Idolatrous Religion & Racism.
The former is an experience of religion built upon arrogant orthodoxy that centers performance and piety as the means by which God’s attention and affection can be seduced.
The latter is a set of behaviors that actively seeks to diminish the worth of another. Yet racism is not based on hatred. Rather, as Ibram X. Kendi argues, it is an unnatural hierarchy of humanity designed and weaponized by the powerful to accumulate and protect their interests at high cost to others.
These two factors, when braided together, become a lethal contagion that has been far more devasting than global wars and pandemics combined.

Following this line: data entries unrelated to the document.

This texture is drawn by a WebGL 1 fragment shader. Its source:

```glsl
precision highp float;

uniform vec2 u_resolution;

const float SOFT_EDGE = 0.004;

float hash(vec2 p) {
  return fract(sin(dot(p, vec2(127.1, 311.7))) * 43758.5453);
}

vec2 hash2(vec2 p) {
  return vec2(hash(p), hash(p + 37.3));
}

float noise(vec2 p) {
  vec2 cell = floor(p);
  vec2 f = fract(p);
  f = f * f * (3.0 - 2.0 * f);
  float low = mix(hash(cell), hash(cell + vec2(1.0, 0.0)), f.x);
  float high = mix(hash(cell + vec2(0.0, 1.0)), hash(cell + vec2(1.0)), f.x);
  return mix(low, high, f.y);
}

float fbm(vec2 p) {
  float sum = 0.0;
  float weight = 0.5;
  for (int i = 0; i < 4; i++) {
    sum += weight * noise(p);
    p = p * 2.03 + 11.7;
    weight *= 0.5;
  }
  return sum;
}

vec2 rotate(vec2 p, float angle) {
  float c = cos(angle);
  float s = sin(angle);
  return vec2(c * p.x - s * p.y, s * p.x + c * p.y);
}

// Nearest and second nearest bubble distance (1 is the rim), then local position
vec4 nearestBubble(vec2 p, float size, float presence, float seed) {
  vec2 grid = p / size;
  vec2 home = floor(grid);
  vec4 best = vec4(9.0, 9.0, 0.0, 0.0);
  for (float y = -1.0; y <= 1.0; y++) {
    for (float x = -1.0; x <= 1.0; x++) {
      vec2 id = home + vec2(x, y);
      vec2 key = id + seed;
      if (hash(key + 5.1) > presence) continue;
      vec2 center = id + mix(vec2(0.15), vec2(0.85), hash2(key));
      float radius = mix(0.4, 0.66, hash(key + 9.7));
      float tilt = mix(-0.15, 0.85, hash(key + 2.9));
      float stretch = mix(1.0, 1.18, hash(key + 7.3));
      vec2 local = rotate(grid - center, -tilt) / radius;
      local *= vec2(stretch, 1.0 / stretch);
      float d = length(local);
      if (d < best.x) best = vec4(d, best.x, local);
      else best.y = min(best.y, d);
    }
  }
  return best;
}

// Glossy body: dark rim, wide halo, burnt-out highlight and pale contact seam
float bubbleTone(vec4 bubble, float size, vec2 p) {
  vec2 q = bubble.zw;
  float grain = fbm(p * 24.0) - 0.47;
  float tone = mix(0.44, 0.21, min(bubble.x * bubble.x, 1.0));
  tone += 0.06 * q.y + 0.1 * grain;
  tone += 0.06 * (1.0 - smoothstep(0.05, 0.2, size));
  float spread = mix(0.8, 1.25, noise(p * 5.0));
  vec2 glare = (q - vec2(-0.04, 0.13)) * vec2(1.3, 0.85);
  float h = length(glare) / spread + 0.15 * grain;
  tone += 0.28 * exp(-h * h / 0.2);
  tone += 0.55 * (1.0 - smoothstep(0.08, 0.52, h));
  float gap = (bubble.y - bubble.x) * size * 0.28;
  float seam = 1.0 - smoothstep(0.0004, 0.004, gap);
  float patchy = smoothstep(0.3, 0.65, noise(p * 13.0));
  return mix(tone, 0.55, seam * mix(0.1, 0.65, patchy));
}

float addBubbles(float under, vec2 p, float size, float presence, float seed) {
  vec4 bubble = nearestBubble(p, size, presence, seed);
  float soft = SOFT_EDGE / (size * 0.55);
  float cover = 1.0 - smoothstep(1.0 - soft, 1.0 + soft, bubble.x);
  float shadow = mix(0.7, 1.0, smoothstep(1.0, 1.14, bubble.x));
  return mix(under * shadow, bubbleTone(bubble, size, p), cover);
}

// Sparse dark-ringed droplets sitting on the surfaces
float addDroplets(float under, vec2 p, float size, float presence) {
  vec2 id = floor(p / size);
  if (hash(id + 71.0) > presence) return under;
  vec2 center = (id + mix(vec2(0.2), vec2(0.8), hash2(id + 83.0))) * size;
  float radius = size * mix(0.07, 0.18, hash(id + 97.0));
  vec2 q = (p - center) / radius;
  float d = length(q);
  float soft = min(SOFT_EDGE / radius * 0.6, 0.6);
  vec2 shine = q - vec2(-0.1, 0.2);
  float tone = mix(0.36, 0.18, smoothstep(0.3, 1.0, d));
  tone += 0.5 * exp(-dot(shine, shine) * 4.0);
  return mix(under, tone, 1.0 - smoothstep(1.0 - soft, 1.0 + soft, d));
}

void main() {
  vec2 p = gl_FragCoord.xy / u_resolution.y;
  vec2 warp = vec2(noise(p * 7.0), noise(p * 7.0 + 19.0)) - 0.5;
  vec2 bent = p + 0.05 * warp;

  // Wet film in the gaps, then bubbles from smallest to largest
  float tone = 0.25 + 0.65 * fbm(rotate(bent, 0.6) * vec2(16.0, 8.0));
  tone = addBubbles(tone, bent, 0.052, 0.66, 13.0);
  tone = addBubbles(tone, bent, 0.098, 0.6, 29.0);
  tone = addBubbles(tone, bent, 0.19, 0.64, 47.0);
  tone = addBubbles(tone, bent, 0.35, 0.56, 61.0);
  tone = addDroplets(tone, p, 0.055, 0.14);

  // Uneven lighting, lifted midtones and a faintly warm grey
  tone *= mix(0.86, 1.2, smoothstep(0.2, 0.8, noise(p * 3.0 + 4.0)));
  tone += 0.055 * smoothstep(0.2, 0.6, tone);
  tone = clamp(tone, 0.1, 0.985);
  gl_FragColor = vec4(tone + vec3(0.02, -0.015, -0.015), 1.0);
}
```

While not isolated to Christianity, the continuous fusion of idolatrous religion with racism has caused Christianity to be among the deadliest religions on the planet.
Every time that I’ve walked the hallowed halls of Yad Vashem, Israel’s Holocaust museum in Jerusalem, I am undone by the scale and scope of the Third Reich’s innovative violence. As is true of every museum, this sacred space of remembrance has a very clear message:
“The world tried to exterminate us, yet we survived.”
One of the features that make Yad Vashem stand out among global museums is the way in which the curators have made the genocide deeply personal. Each exhibition invites the guest into unthinkable devastation by offering stories of the individuals who both perished and survived.
In my initial journey through the museum, the personal stories of the women, men, and children broke me open to a severe awakening.
Many of the Nazis were Lutherans. They were Christians.
Among other factors, the fusion of idolatrous religion and racism had caused German Christians to move beyond polite indifference and forcible exclusion to the willful endorsement of and participation within Jewish extermination.
In the years just before the devastation of the Holocaust there already existed a sense of German Christian elitism. Lutheranism was the predominant expression of Christianity and Bonhoeffer had emerged as a prodigy theologian within the tradition. Unique to his approach was the conviction that Christianity found its credibility not in orthodoxy alone, but in its fusion with orthopraxy.
Within a tradition that sought to center rigid adherence to intellectual assent, Bonhoeffer centered Christ. He “differentiated between Christianity as a religion…and following Christ.” He emphasized the message of grace and the distinction of the Christian religion being that it “preaches the infinite worth of that which is worthless and the infinite worthlessness of that which is seemingly so valued.”
As one could imagine, in a milieu where idolatrous religion and racism were already being fused, Bonhoeffer’s lectures received both positive and negative responses. Yet his theological journey alongside his boldness in articulating this message of embodiment and embrace was still theoretical.
He was smart, articulate, and in process.
In short time, informed by another immersion, this time in New York City, Bonhoeffer’s theological musings would sink into his life and leadership. What happened in New York City would eventually cost Bonhoeffer his life.
 Kendi, How to be an Antiracist, 42.
 Metaxas, Bonhoeffer, 84.
 Ibid., 85.